News>Life of Indian students at Turiba University

Life of Indian students at Turiba University (6)

The number of students choosing to study in our university increases each year. This year it has already reached 230 students from different countries in Europe and Asia. Since September of this study year, 16 students from India are studying in our university’s Tourism and Hospitality Management Bachelor Programme and in the Strategic Management in Tourism Master Programme.

When I was given a chance to visit five cities in one of India’s states — Gujarat, under the framework of an international Rotari exchange programme, to present our university there, I decided to meet and talk with their students before setting off for the journey. First, I wanted to find out from which states of India they were coming and how they feel in our university and Latvia in general. The students who came to the meeting were Lalan Gupta, Manas Malhotra, Rakmesu Kumar and Twinkie. They told me that the majority of students studying in our universities came from Delhi and New Delhi, while there are also students from other places, such as the Kushinagar district and the Punjab state and others. Currently there are no students from Gujarat in the university. The students had learned about Turiba from the Indo European Educational service, the internet and workshops in New Delhi. The Indian students had picked Turiba because it offers good quality studies for a comparatively lower tuition fee than that in other European countries. According to the students, the accommodation costs are also lower than anywhere else in Europe. More importantly for them, Turiba offers study programmes in tourism management and organisation of events — something that is not available in India.

When asked about the positive and negative experiences in our university and in Latvia, the students responded that the level of theoretical knowledge in Latvia is higher than in India. One key aspect for students from India is that a lot of people speak English in Latvia, in contrary to France, for example. The only negative experience they could mention was the cold winter. When I asked what their fellow Indians should be prepared for if they opted for our university, the response was as follows: ‘Welcome to Latvia.
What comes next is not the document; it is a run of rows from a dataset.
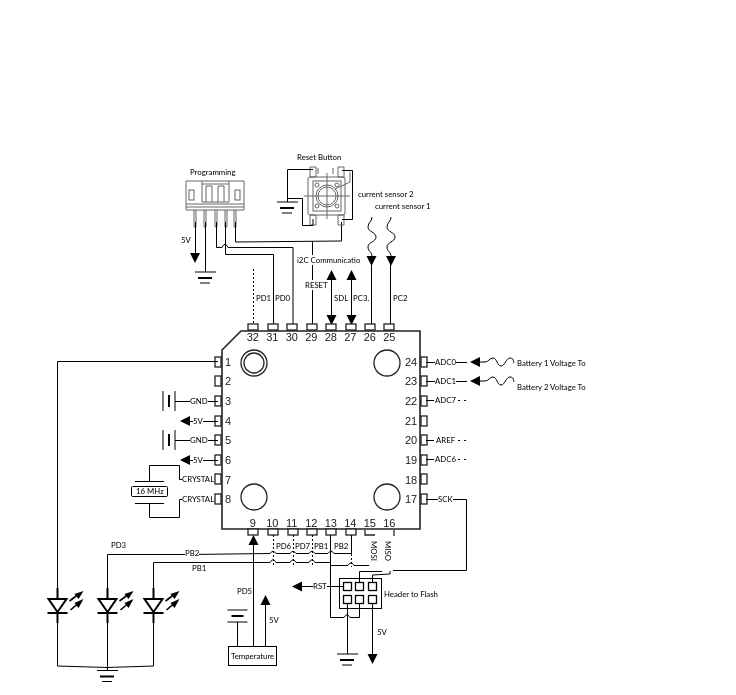
<!DOCTYPE html>
<html lang="en">
<head>
<meta charset="utf-8">
<title>Microcontroller wiring diagram</title>
<style>
:root { --ink: #000; --paper: #fff; --part: #666; --chip: #222; }
* { box-sizing: border-box; margin: 0; padding: 0; }
html, body { width: 736px; height: 695px; overflow: hidden; background: var(--paper); }
.diagram { position: relative; width: 736px; height: 695px; overflow: hidden; color: var(--ink); }
.wiring { position: absolute; inset: 0; }
.wire { fill: none; stroke: var(--ink); stroke-width: 1; }
.bold { fill: none; stroke: var(--ink); stroke-width: 2; }
.ray { fill: none; stroke: var(--ink); stroke-width: 1.6; }
.dotted { fill: none; stroke: var(--ink); stroke-dasharray: 2 2; }
.chip { fill: var(--paper); stroke: var(--chip); stroke-width: 1.6; }
.pin { fill: var(--paper); stroke: var(--chip); stroke-width: 1.3; }
.part { fill: none; stroke: var(--part); stroke-width: 1; }
.box { fill: var(--paper); stroke: var(--ink); }
.pins { position: absolute; display: flex; list-style: none; font: 11px/12px "Liberation Sans", Arial, sans-serif; color: var(--chip); text-align: center; }
.pins li { flex: 1; display: flex; align-items: center; justify-content: center; }
.top, .bottom { left: 243px; width: 156px; height: 12px; }
.top { top: 331px; }
.bottom { top: 517px; }
.left, .right { top: 352px; height: 157px; width: 16px; flex-direction: column; }
.left { left: 220px; }
.right { left: 403px; }
.label { position: absolute; left: var(--x); top: calc(var(--y) - 5px); font: 7.8px/10px Lato, Carlito, sans-serif; white-space: nowrap; }
.on-wire { background: var(--paper); }
.upright { writing-mode: vertical-rl; top: var(--y); }
</style>
</head>
<body>
<main class="diagram">
<svg class="wiring" width="736" height="695" viewBox="0 0 736 695" role="img" aria-label="Microcontroller with its connections">
  <defs>
    <path id="arrow" d="M0 0L-5 10H5Z"/>
    <g id="ground">
      <path class="wire" d="M-10 0H11M-5 11H5"/>
      <path class="bold" d="M-7 6H7"/>
    </g>
    <g id="supply">
      <path class="wire" d="M-10 0H10M-10 12H10"/>
      <path class="bold" d="M-6 6H6"/>
    </g>
    <rect id="pin-h" class="pin" x="-6" y="-5" width="6" height="10"/>
    <rect id="pin-v" class="pin" x="-5" y="-6" width="10" height="6"/>
    <g id="led">
      <path class="bold" d="M0 -17V-6M0 8V18M-10 8H10"/>
      <path class="bold" d="M-9 -6H9L0 7Z"/>
      <path class="ray" d="M12 -4L20 -10M13 5L20 -1"/>
      <path d="M26 -14L17 -11L21 -6ZM26 -6L17 -2L21 3Z"/>
    </g>
    <path id="signal" class="wire" d="M0 0C0 5 -4 5 -4 10S4 15 4 20S-4 25 -4 30S0 34 0 40"/>
    <path id="input" class="wire" d="M0 0H5C9 0 9 -4 13 -4S17 4 21 4S26 -4 30 -4S33 -1 34 1"/>
    <rect id="cell" class="box" width="8" height="8" stroke-width="1.3"/>
  </defs>

  <g id="programming-connector">
    <path class="part" d="M186 181H244V210H186ZM186 204H244M186 207H244M202 181V202H229V181M206 202V186H212V202M218 202V186H224V202M202 184H229"/>
    <rect class="part" x="189" y="190" width="5" height="10"/>
    <rect class="part" x="235" y="190" width="5" height="10"/>
    <path class="part" d="M194 210V227H196V210M204 210V227H206V210M215 210V227H217V210M225 210V227H227V210M234 210V227H236V210"/>
    <path class="wire" d="M195.5 222V253M205.5 222V272M216.5 222V247.5H222Q225 241 228 247.5H293V324M225.5 222V254.5H273.5V324M235.5 222V242L341.5 241V222M312.5 242V324"/>
    <use href="#arrow" transform="translate(195 263) rotate(180)"/>
    <use href="#ground" x="205" y="272"/>
  </g>

  <g id="reset-button">
    <rect class="part" x="308" y="177" width="37" height="38" rx="2"/>
    <rect class="part" x="313" y="181" width="28" height="30"/>
    <circle class="part" cx="327" cy="196" r="11"/>
    <circle class="part" cx="327" cy="196" r="9"/>
    <g class="part">
      <circle cx="317" cy="185" r="2"/><circle cx="337" cy="185" r="2"/>
      <circle cx="317" cy="206" r="2"/><circle cx="337" cy="206" r="2"/>
      <path d="M310 167H316V177H310ZM338 167H344V177H338ZM310 215H316V225H310ZM338 215H344V225H338ZM304 196H350M327 173V219M335 189L350 182V172M318 168V174M333 168V174"/>
    </g>
    <path class="wire" stroke-width="1.3" d="M313 169.5H287.5V202M287 198.5H302.5V225.5H313V219M342 170.5H352.5V219.5H342"/>
    <use href="#ground" x="287" y="202"/>
  </g>

  <g id="top-wires">
    <path class="dotted" d="M253.5 269V324"/>
    <path class="wire" d="M331.5 279V316M351.5 279V316M371.5 264V324M390.5 264V324"/>
    <use href="#arrow" x="331.5" y="270"/>
    <use href="#arrow" x="351.5" y="270"/>
    <use href="#arrow" transform="translate(331.5 325) rotate(180)"/>
    <use href="#arrow" transform="translate(351.5 325) rotate(180)"/>
    <use href="#signal" x="372" y="217"/>
    <use href="#signal" x="391" y="217"/>
    <use href="#arrow" transform="translate(371.5 266) rotate(180)"/>
    <use href="#arrow" transform="translate(391 266) rotate(180)"/>
  </g>

  <g id="chip">
    <path class="chip" d="M241 331H420V529H222V350Z"/>
    <g id="top-pins">
      <use href="#pin-v" x="253" y="330"/><use href="#pin-v" x="273" y="330"/><use href="#pin-v" x="292" y="330"/><use href="#pin-v" x="312" y="330"/>
      <use href="#pin-v" x="331" y="330"/><use href="#pin-v" x="351" y="330"/><use href="#pin-v" x="370" y="330"/><use href="#pin-v" x="389" y="330"/>
    </g>
    <g id="bottom-pins">
      <use href="#pin-v" x="253" y="535"/><use href="#pin-v" x="273" y="535"/><use href="#pin-v" x="293" y="535"/>
      <use href="#pin-v" x="312" y="535"/><use href="#pin-v" x="331" y="535"/><use href="#pin-v" x="351" y="535"/>
      <path class="pin" d="M365 530V535H375M394 530V536"/>
    </g>
    <g id="left-pins">
      <use href="#pin-h" x="221" y="362"/><use href="#pin-h" x="221" y="381"/><use href="#pin-h" x="221" y="401"/><use href="#pin-h" x="221" y="421"/>
      <use href="#pin-h" x="221" y="440"/><use href="#pin-h" x="221" y="460"/><use href="#pin-h" x="221" y="479"/><use href="#pin-h" x="221" y="499"/>
    </g>
    <g id="right-pins">
      <use href="#pin-h" x="427" y="362"/><use href="#pin-h" x="427" y="381"/><use href="#pin-h" x="427" y="401"/><use href="#pin-h" x="427" y="421"/>
      <use href="#pin-h" x="427" y="440"/><use href="#pin-h" x="427" y="460"/><use href="#pin-h" x="427" y="479"/><use href="#pin-h" x="427" y="499"/>
    </g>
    <g class="pin">
      <circle cx="254" cy="363" r="13"/><circle cx="254" cy="363" r="10"/>
      <circle cx="387" cy="363" r="13"/><circle cx="254" cy="497" r="13"/><circle cx="387" cy="497" r="13"/>
    </g>
  </g>

  <g id="left-wires">
    <path class="wire" d="M218 361.5H57.5V588M218 401.5H175M218 421.5H190M218 440.5H175M218 460.5H190"/>
    <use href="#supply" transform="translate(175 401) rotate(90)"/>
    <use href="#supply" transform="translate(175 440) rotate(90)"/>
    <use href="#arrow" transform="translate(180 421) rotate(-90)"/>
    <use href="#arrow" transform="translate(180 460) rotate(-90)"/>
  </g>

  <g id="crystal">
    <path class="wire" d="M182 479.5H179.5V465.5H149.5V481M135 481.5H164M135 503.5H164M149.5 503V517.5H179.5V499.5H182"/>
    <rect class="box" x="131.5" y="486.5" width="36" height="10" rx="1"/>
  </g>

  <g id="right-wires">
    <path class="wire" d="M426 362.5H467M426 381.5H467M426 400.5H434M426 440.5H434M426 459.5H434M426 499.5H466.5V570.5H393"/>
    <path class="wire" stroke-dasharray="2 4" d="M458 400.5H466M458 440.5H466M458 459.5H466"/>
    <use href="#arrow" transform="translate(470 362) rotate(-90)"/>
    <use href="#arrow" transform="translate(470 381) rotate(-90)"/>
    <use href="#input" x="480" y="362"/>
    <use href="#input" x="480" y="381"/>
  </g>

  <g id="bottom-wires">
    <path class="dotted" d="M273.5 535V567M293.5 535V567M312.5 535V567M351.5 554V567"/>
    <path class="wire" d="M107.5 588V554.5H190L270 553.5Q273 549 276 553.5H290Q293 549 296 553.5H309Q312 549 315 553.5H328Q331 549 334 553.5H351.5V535"/>
    <path class="wire" d="M153.5 588V562.5H270Q273 557 276 562.5H290Q293 557 296 562.5H309Q312 557 315 562.5H330.5"/>
    <path class="wire" d="M330.5 535V617.5H344Q347 612 350 617.5H359.5V603M330 565.5H348Q351 560 354 565.5H369M359.5 582V571.5H382M372.5 582V575L390 574V571"/>
  </g>

  <g id="leds">
    <use href="#led" x="57.5" y="605"/><use href="#led" x="107.5" y="605"/><use href="#led" x="153.5" y="605"/>
    <path class="wire" d="M57.5 622V666L107.5 667.5L153.5 666V622M107.5 622V670"/>
    <use href="#ground" x="107" y="670.5"/>
  </g>

  <g id="temperature-sensor">
    <path class="wire" d="M253.5 544V646M265.5 604V646M237.5 622V646"/>
    <use href="#supply" x="237.5" y="610"/>
    <use href="#arrow" x="253.5" y="535"/>
    <use href="#arrow" x="265.5" y="595"/>
    <rect class="box" x="228.5" y="646.5" width="48" height="19"/>
  </g>

  <g id="flash-header">
    <rect class="box" x="339.5" y="578.5" width="42" height="30"/>
    <use href="#cell" x="343.5" y="582.5"/><use href="#cell" x="355.5" y="582.5"/><use href="#cell" x="368.5" y="582.5"/>
    <use href="#cell" x="343.5" y="595.5"/><use href="#cell" x="355.5" y="595.5"/><use href="#cell" x="368.5" y="595.5"/>
    <path class="wire" d="M302 586.5H343M347.5 603V654M372.5 603V654M359.5 603V617M359.5 582V575M372.5 582V575"/>
    <use href="#arrow" transform="translate(292 586.5) rotate(-90)"/>
    <use href="#arrow" transform="translate(372.5 664) rotate(180)"/>
    <use href="#ground" x="347" y="654"/>
  </g>
</svg>

<ol class="pins left"><li>1</li><li>2</li><li>3</li><li>4</li><li>5</li><li>6</li><li>7</li><li>8</li></ol>
<ol class="pins bottom"><li>9</li><li>10</li><li>11</li><li>12</li><li>13</li><li>14</li><li>15</li><li>16</li></ol>
<ol class="pins right"><li>24</li><li>23</li><li>22</li><li>21</li><li>20</li><li>19</li><li>18</li><li>17</li></ol>
<ol class="pins top"><li>32</li><li>31</li><li>30</li><li>29</li><li>28</li><li>27</li><li>26</li><li>25</li></ol>

<span class="label" style="--x:190px;--y:172px">Programming</span>
<span class="label" style="--x:297px;--y:157px">Reset Button</span>
<span class="label" style="--x:358px;--y:194px">current sensor 2</span>
<span class="label" style="--x:375px;--y:206px">current sensor 1</span>
<span class="label" style="--x:181px;--y:240px">5V</span>
<span class="label on-wire" style="--x:297px;--y:260px">i2C Communicatio</span>
<span class="label on-wire" style="--x:305px;--y:285px">RESET</span>
<span class="label" style="--x:256px;--y:298px">PD1</span>
<span class="label" style="--x:275px;--y:298px">PD0</span>
<span class="label" style="--x:334px;--y:298px">SDL</span>
<span class="label" style="--x:353px;--y:298px">PC3.</span>
<span class="label" style="--x:393px;--y:298px">PC2</span>

<span class="label on-wire" style="--x:190px;--y:401px">GND</span>
<span class="label on-wire" style="--x:193px;--y:421px">5V</span>
<span class="label on-wire" style="--x:190px;--y:440px">GND</span>
<span class="label on-wire" style="--x:193px;--y:460px">5V</span>
<span class="label" style="--x:182px;--y:479px">CRYSTAL</span>
<span class="label" style="--x:182px;--y:499px">CRYSTAL</span>
<span class="label" style="--x:136px;--y:491px">16 MHz</span>

<span class="label on-wire" style="--x:435px;--y:362px">ADC0</span>
<span class="label on-wire" style="--x:435px;--y:381px">ADC1</span>
<span class="label on-wire" style="--x:435px;--y:400px">ADC7</span>
<span class="label on-wire" style="--x:436px;--y:440px">AREF</span>
<span class="label on-wire" style="--x:435px;--y:459px">ADC6</span>
<span class="label on-wire" style="--x:438px;--y:499px">SCK</span>
<span class="label" style="--x:517px;--y:363px">Battery 1 Voltage To</span>
<span class="label" style="--x:517px;--y:387px">Battery 2 Voltage To</span>

<span class="label" style="--x:111px;--y:545px">PD3</span>
<span class="label on-wire" style="--x:185px;--y:553px">PB2</span>
<span class="label" style="--x:192px;--y:568px">PB1</span>
<span class="label" style="--x:276px;--y:546px">PD6</span>
<span class="label" style="--x:295px;--y:546px">PD7</span>
<span class="label" style="--x:314px;--y:546px">PB1</span>
<span class="label" style="--x:334px;--y:546px">PB2</span>
<span class="label upright" style="--x:369px;--y:541px">MOSI</span>
<span class="label upright" style="--x:383px;--y:541px">MISO</span>
<span class="label" style="--x:237px;--y:591px">PD5</span>
<span class="label" style="--x:269px;--y:620px">5V</span>
<span class="label" style="--x:231px;--y:656px">Temperature</span>
<span class="label on-wire" style="--x:313px;--y:586px">RST</span>
<span class="label" style="--x:384px;--y:594px">Header to Flash</span>
<span class="label" style="--x:377px;--y:632px">5V</span>
</main>
</body>
</html>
Be open to cultural differences, take with you a warm outfit and be prepared to learn the native language. We like to study here, and so will you!’ Asked about their future plans after graduation the youth replied that they were planning to return to India and open a restaurant or a hotel, while some master programme students are expecting to stay in Europe or go anywhere else in the world in order to start their own business.

This experience of the Indian students was very useful for me during the meeting with the master and bachelor programme students of Vapi GRIMS College, when I was telling them about our university. The story about their fellow Indians having found such a small country for studies had certainly aroused interest in them, if not surprise. Their interest was evidenced by the questions asked. Apart from Vapi I also met with the high school, boarding school and college students in Surat, Vadodara, Baruch, Dhule. When assessing the students in India whom I had the chance to meet I should admit that they are very curious, smart, motivated and willing to study. Their questions about the purpose of our visit, education in Latvia and our university were evidence to that. As I was able to visit only five cities during my stay in India, I used the opportunity to tell about our school on the Gujarat radio channel FM 91.1 and to give an interview in the periodical ‘Times of India’.

I am looking forward to meeting students from Surat, Vapi, Vadodara, Dhule, Mumbai and other cities of India in our university next year!

This press release was prepared by

Anita Emse, Head of E-Project Department